Fred MacMurray did not receive an Oscar nomination for portraying Lieutenant Tom Keefer the communications officer in The Caine Mutiny.
MacMurray though excels with the character of Tom Keefer a man who is only in the navy in the moment and seems far more interested in writing his novel than really doing a proper job on his ship. MacMurray is excellent because his naturally warm presence makes it so you really do not suspect that Keefer is nearly as lowly as one might think. He cynical behavior never really comes off as one would imagine, and he really manages to make the character of Keefer work through his distinctly Fred MacMurray manner.
Keefer role in the film ends up being the one who lays the seeds in his fellow officers mind that the Caine's new Captain Queeg (Humphrey Bogart) is mentally unstable. MacMurray is really perfect in the role because although his character is devious from the start of Queeg's command, MacMurray shows it his eyes, but not in his way. When he tries to convince his other officers of the Captain's problems MacMurray is entirely convincing that he could sway them due to his charm that absolutely works for the character of Keefer.
When his true colors come out near the end of the film MacMurray is very good because he doesn't compromise the rest of his performance. In the moment where he even admits his pitiful actions, MacMurray is good in that he portrays the fact that Keefer still never seems to feel that much shame. MacMurray instead stays true to his self indulgent character who only really feels shame for the fact that he ended up being caught on his behavior. This is a good performance from MacMurray that succeeds in portraying well the tricky character of Keefer who needed to be a villain without ever seeming one.
Van Johnson who bears his very real scars in the film, which he usually covered up with makeup, realizes the character of Maryk beautifully. Johnson plays Maryk as a friendly officer who genuinely enjoys doing his duties on the ship, but as well takes his job with the appropriate seriousness. Johnson is pretty much the exact opposite of MacMurray's portrayal. Where MacMurray's portrayal was really one of underhanded cynicism, Johnson on the other hand is one of openness and honesty. He makes the positive aspects of his character of truthful, and easily makes Maryk the most likable character in the film.

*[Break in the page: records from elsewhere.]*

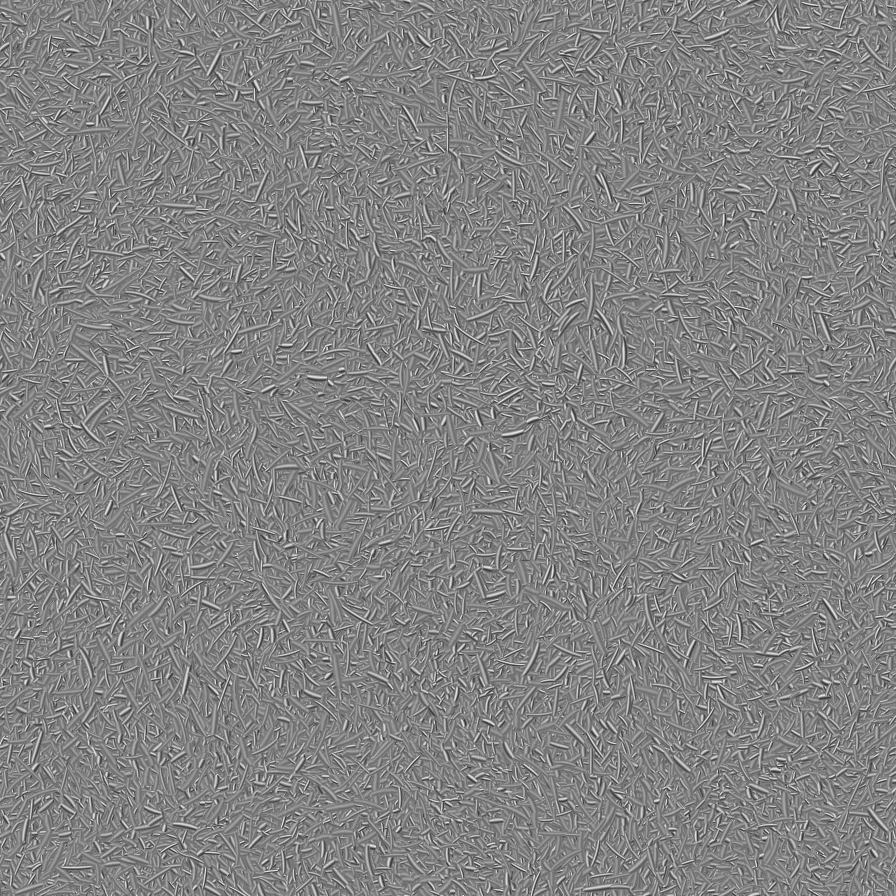
A three.js fragment shader for this texture map:

```glsl
// Relief map of matted dry fibres in neutral grey.
// Layers of wrapped grids scatter short curved blades, each with a lit edge
// and a shaded edge, over fine grit; slow noise steers direction and length.
varying vec2 vUv;

const float TAU = 6.28319;
const float BASE_GREY = 0.507;
const float GRIT_CELLS = 340.0;
const float GRIT_CONTRAST = 0.30;
const float PATCH_CELLS = 8.0;
const int LAYERS = 7;
const int FIBRES_PER_CELL = 3;
const float FINE_GRID = 68.0;      // cells across for the shortest fibres
const float COARSE_GRID = 18.0;    // cells across for the longest fibres
const float MIN_HALF_WIDTH = 0.0015;
const float MAX_HALF_WIDTH = 0.0031;
const float MIN_RELIEF = 0.10;
const float MAX_RELIEF = 0.42;
const float MAX_BEND = 0.16;
const float ANGLE_SPREAD = 2.3;    // radians around the patch direction
const float COVER = 0.92;
const vec2 LIGHT = vec2(-0.4, 0.9);

float hash(vec2 p) {
  return fract(sin(dot(p, vec2(127.1, 311.7))) * 43758.5453);
}

vec4 hash4(vec2 p) {
  float s = dot(p, vec2(127.1, 311.7));
  return fract(sin(vec4(s, s + 17.3, s + 41.9, s + 73.7))
             * vec4(43758.5, 22578.1, 19642.3, 35791.7));
}

// Value noise that wraps after the given number of cells.
float wrapNoise(vec2 uv, float cells, float seed) {
  vec2 p = uv * cells;
  vec2 i = floor(p);
  vec2 f = fract(p);
  f = f * f * (3.0 - 2.0 * f);
  vec2 lo = mod(i, cells) + seed;
  vec2 hi = mod(i + 1.0, cells) + seed;
  return mix(mix(hash(lo), hash(vec2(hi.x, lo.y)), f.x),
             mix(hash(vec2(lo.x, hi.y)), hash(hi), f.x), f.y);
}

float bump(float x, float center, float width) {
  float t = (x - center) / width;
  return exp(-t * t);
}

// Cross section: lit ridge, shaded side and a faint outer groove.
float reliefProfile(float v) {
  return bump(v, 0.35, 0.5) - 0.75 * bump(v, -0.75, 0.5)
       - 0.3 * bump(v, 1.4, 0.4);
}

// Lays one fibre over the grey value; offset is measured from its centre.
float layFibre(float grey, vec2 offset, float angle, float halfLength, vec4 look) {
  vec2 along = vec2(cos(angle), sin(angle));
  vec2 normal = vec2(-along.y, along.x);
  float x = dot(offset, along);
  float t = abs(x) / halfLength;
  if (t > 1.0) return grey;

  float bend = (look.z * 2.0 - 1.0) * MAX_BEND;
  float y = dot(offset, normal) - bend * x * x / halfLength;
  float width = mix(MIN_HALF_WIDTH, MAX_HALF_WIDTH, look.x * look.x);
  width *= 1.0 - 0.35 * t * t;
  float v = y / width;
  if (abs(v) > 2.0) return grey;

  v *= dot(normal, LIGHT) < 0.0 ? -1.0 : 1.0;
  float relief = mix(MIN_RELIEF, MAX_RELIEF, look.y * look.y);
  float alpha = COVER * (1.0 - smoothstep(1.1, 2.0, abs(v)))
              * (1.0 - smoothstep(0.75, 1.0, t));
  return mix(grey, BASE_GREY + relief * reliefProfile(v), alpha);
}

float layLayer(float grey, vec2 uv, float grid, float seed) {
  vec2 home = floor(uv * grid);
  for (int j = -1; j <= 1; j++) {
    for (int i = -1; i <= 1; i++) {
      vec2 cell = home + vec2(float(i), float(j));
      vec2 id = mod(cell, grid);
      vec2 patchUv = (id + 0.5) / grid;
      float flow = TAU * wrapNoise(patchUv, PATCH_CELLS, 5.0);
      float growth = mix(0.6, 1.0, wrapNoise(patchUv, PATCH_CELLS, 31.0));

      for (int k = 0; k < FIBRES_PER_CELL; k++) {
        vec2 key = id + vec2(seed, float(k) * 91.0);
        vec4 place = hash4(key);
        vec2 offset = uv - (cell + place.xy) / grid;
        float halfLength = growth * mix(0.3, 0.85, place.w * place.w) / grid;
        float reach = halfLength * 1.05 + 2.0 * MAX_HALF_WIDTH;
        if (dot(offset, offset) < reach * reach) {
          float angle = flow + (place.z - 0.5) * ANGLE_SPREAD;
          grey = layFibre(grey, offset, angle, halfLength, hash4(key + 57.0));
        }
      }
    }
  }
  return grey;
}

void main() {
  // Fine grit fills the gaps between fibres.
  float grey = BASE_GREY + GRIT_CONTRAST * (wrapNoise(vUv, GRIT_CELLS, 3.0) - 0.5);

  // Short and long fibres alternate through the stack.
  for (int n = 0; n < LAYERS; n++) {
    float order = float(n);
    float grid = floor(mix(FINE_GRID, COARSE_GRID, fract(order * 0.618)));
    grey = layLayer(grey, vUv, grid, order * 137.0 + 11.0);
  }
  gl_FragColor = vec4(vec3(clamp(grey, 0.0, 1.0)), 1.0);
}
```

When Queeg comes on board Johnson is very good because unlike MacMurray there is not a hidden hostility portrayed, but instead a genuine concern for Queeg's methods. There is nothing false about Johnson's portrayal of Maryk caring for his men, as well as running the ship in a way that works, he makes his problems with Queeg's methods ones of true concern opposed to Keefer's far petty problems with Queeg. Johnson is already very good but his performance only becomes better when Keefer starts to push the issue of Queeg's mental instability. Johnson's portrayal of Maryk's struggle with the issue as a highlight of the film.
Van Johnson is very effective in portraying Maryk's approach to dealing with Queeg's problems as well as Keefer's persistence. He keeps Maryk as a man who is very much still devoted to the Naval code, and method as evidence by the scenes where he stops the extreme mocking of Queeg. Johnson is moving because he portrays well the strong persistent beliefs in the naval tradition and does well in showing the degree of disgust Maryk feels of the other men's over zealousness in dismissing Queeg. He as well though does properly convey the internal feelings of doubt in his mind over Queeg's performance.
It is Johnson who delivers on the central conflict of the film which is to break naval protocol and mutiny to save the ship. It is Johnson's ability to give weight to the conflict within Maryk own mind that makes us sympathize with him with the mutiny, and importantly we stay with Maryk through the court martial. Johnson makes us very concerned for Maryk because he only ever showed genuine concern on the ship. Johnson creates the most powerful moments of the film during the court material through his moving heart wrenching reactions to some of the testimony that could put him at the end of a rope. Van Johnson basically saves the film giving a performance that makes me honestly wish Maryk had been the lead of the film. Johnson simply gives the best performance of the cast, and salvages as much of the film as he can with his portrayal of Lieutenant Steve Maryk.